— ASSIGNMENT —
Please give the entries below again exactly, omitting every picture.

Stored data:
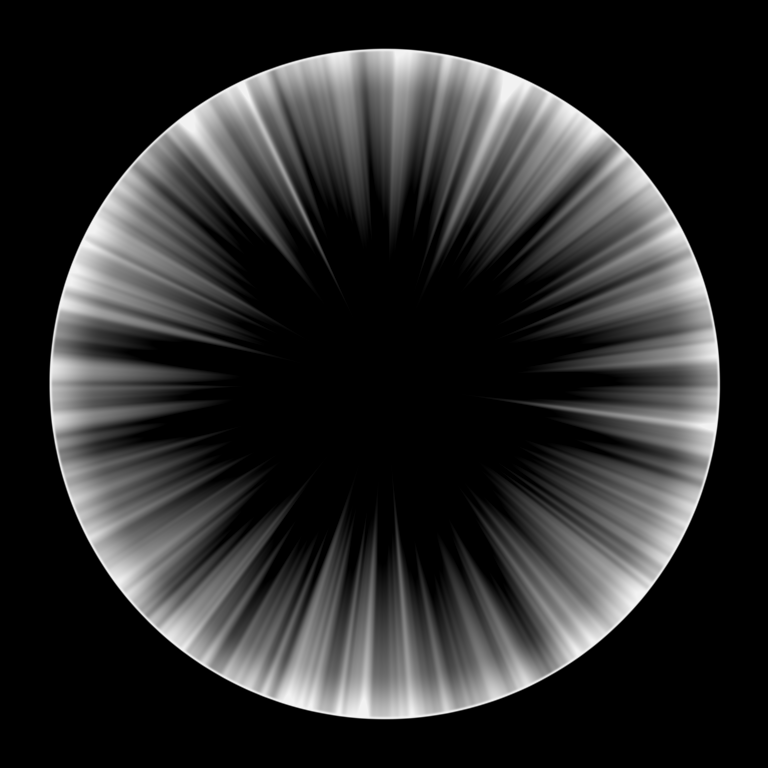
This background is drawn by a Shadertoy shader. Its source:

```glsl
// A pale disc of fine radial streaks that fade into a black centre.
// Layered noise around the angle shifts a radial brightness ramp, so each
// streak starts at its own depth; a thin white rim closes the disc.

const float TAU = 6.2831853;

float hash(float n) {
    return fract(sin(n * 127.1 + 3.7) * 43758.547);
}

// Smooth noise that wraps after the given number of cells per turn
float ringNoise(float turn, float cells, float seed) {
    float x = fract(turn) * cells;
    float cell = floor(x);
    float left = hash(cell + seed);
    float right = hash(mod(cell + 1.0, cells) + seed);
    return mix(left, right, smoothstep(0.0, 1.0, x - cell));
}

// Mixed streak widths, centred on zero
float streaks(float turn) {
    return 0.28 * ringNoise(turn, 54.0, 11.0)
         + 0.34 * ringNoise(turn, 122.0, 203.0)
         + 0.26 * ringNoise(turn, 246.0, 517.0)
         + 0.12 * ringNoise(turn, 430.0, 911.0) - 0.5;
}

// Slim rays, unevenly spaced, that reach furthest inward
float longRays(float angle) {
    float sum = 0.0;
    for (int i = 0; i < 17; i++) {
        float k = float(i);
        float aim = radians(21.0 * k + 16.0 + 16.0 * sin(0.37 * (k + 1.0)));
        float offset = mod(angle - aim + 0.5 * TAU, TAU) - 0.5 * TAU;
        float strength = 0.75 + 0.25 * hash(k + 40.0);
        sum += strength * exp(-pow(abs(offset) / 0.014, 2.0));
    }
    return sum;
}

void mainImage(out vec4 fragColor, in vec2 fragCoord) {
    float side = min(iResolution.x, iResolution.y);
    vec2 p = (fragCoord - 0.5 * iResolution.xy) / side - vec2(0.001, 0.0);
    float discRadius = 0.4365;
    float dist = length(p);
    float r = dist / discRadius;
    float angle = atan(p.y, p.x + 1e-6);

    // Radial ramp, shifted by streaks and broad bright sectors
    float light = 1.25 * (r - 0.51);
    light += 0.85 * streaks(angle / TAU);
    light += 0.04 * cos(4.0 * (angle - radians(52.0)));
    light += 0.36 * longRays(angle) * (1.15 - r);
    light = max(light, 0.0) * smoothstep(0.2, 0.55, r);

    // Soft glow towards the edge, then the thin rim
    light += 0.2 * smoothstep(0.86, 1.0, r);
    light = min(light, 0.95);
    float rim = exp(-pow(abs(dist - discRadius + 0.0015) / 0.0018, 2.0));
    light = mix(light, 0.96, 0.85 * rim);

    float pixel = 1.0 / side;
    light *= 1.0 - smoothstep(-pixel, pixel, dist - discRadius);
    fragColor = vec4(vec3(light), 1.0);
}
```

— ANSWER SECTION —
This background is drawn by a Shadertoy shader. Its source:

```glsl
// A pale disc of fine radial streaks that fade into a black centre.
// Layered noise around the angle shifts a radial brightness ramp, so each
// streak starts at its own depth; a thin white rim closes the disc.

const float TAU = 6.2831853;

float hash(float n) {
    return fract(sin(n * 127.1 + 3.7) * 43758.547);
}

// Smooth noise that wraps after the given number of cells per turn
float ringNoise(float turn, float cells, float seed) {
    float x = fract(turn) * cells;
    float cell = floor(x);
    float left = hash(cell + seed);
    float right = hash(mod(cell + 1.0, cells) + seed);
    return mix(left, right, smoothstep(0.0, 1.0, x - cell));
}

// Mixed streak widths, centred on zero
float streaks(float turn) {
    return 0.28 * ringNoise(turn, 54.0, 11.0)
         + 0.34 * ringNoise(turn, 122.0, 203.0)
         + 0.26 * ringNoise(turn, 246.0, 517.0)
         + 0.12 * ringNoise(turn, 430.0, 911.0) - 0.5;
}

// Slim rays, unevenly spaced, that reach furthest inward
float longRays(float angle) {
    float sum = 0.0;
    for (int i = 0; i < 17; i++) {
        float k = float(i);
        float aim = radians(21.0 * k + 16.0 + 16.0 * sin(0.37 * (k + 1.0)));
        float offset = mod(angle - aim + 0.5 * TAU, TAU) - 0.5 * TAU;
        float strength = 0.75 + 0.25 * hash(k + 40.0);
        sum += strength * exp(-pow(abs(offset) / 0.014, 2.0));
    }
    return sum;
}

void mainImage(out vec4 fragColor, in vec2 fragCoord) {
    float side = min(iResolution.x, iResolution.y);
    vec2 p = (fragCoord - 0.5 * iResolution.xy) / side - vec2(0.001, 0.0);
    float discRadius = 0.4365;
    float dist = length(p);
    float r = dist / discRadius;
    float angle = atan(p.y, p.x + 1e-6);

    // Radial ramp, shifted by streaks and broad bright sectors
    float light = 1.25 * (r - 0.51);
    light += 0.85 * streaks(angle / TAU);
    light += 0.04 * cos(4.0 * (angle - radians(52.0)));
    light += 0.36 * longRays(angle) * (1.15 - r);
    light = max(light, 0.0) * smoothstep(0.2, 0.55, r);

    // Soft glow towards the edge, then the thin rim
    light += 0.2 * smoothstep(0.86, 1.0, r);
    light = min(light, 0.95);
    float rim = exp(-pow(abs(dist - discRadius + 0.0015) / 0.0018, 2.0));
    light = mix(light, 0.96, 0.85 * rim);

    float pixel = 1.0 / side;
    light *= 1.0 - smoothstep(-pixel, pixel, dist - discRadius);
    fragColor = vec4(vec3(light), 1.0);
}
```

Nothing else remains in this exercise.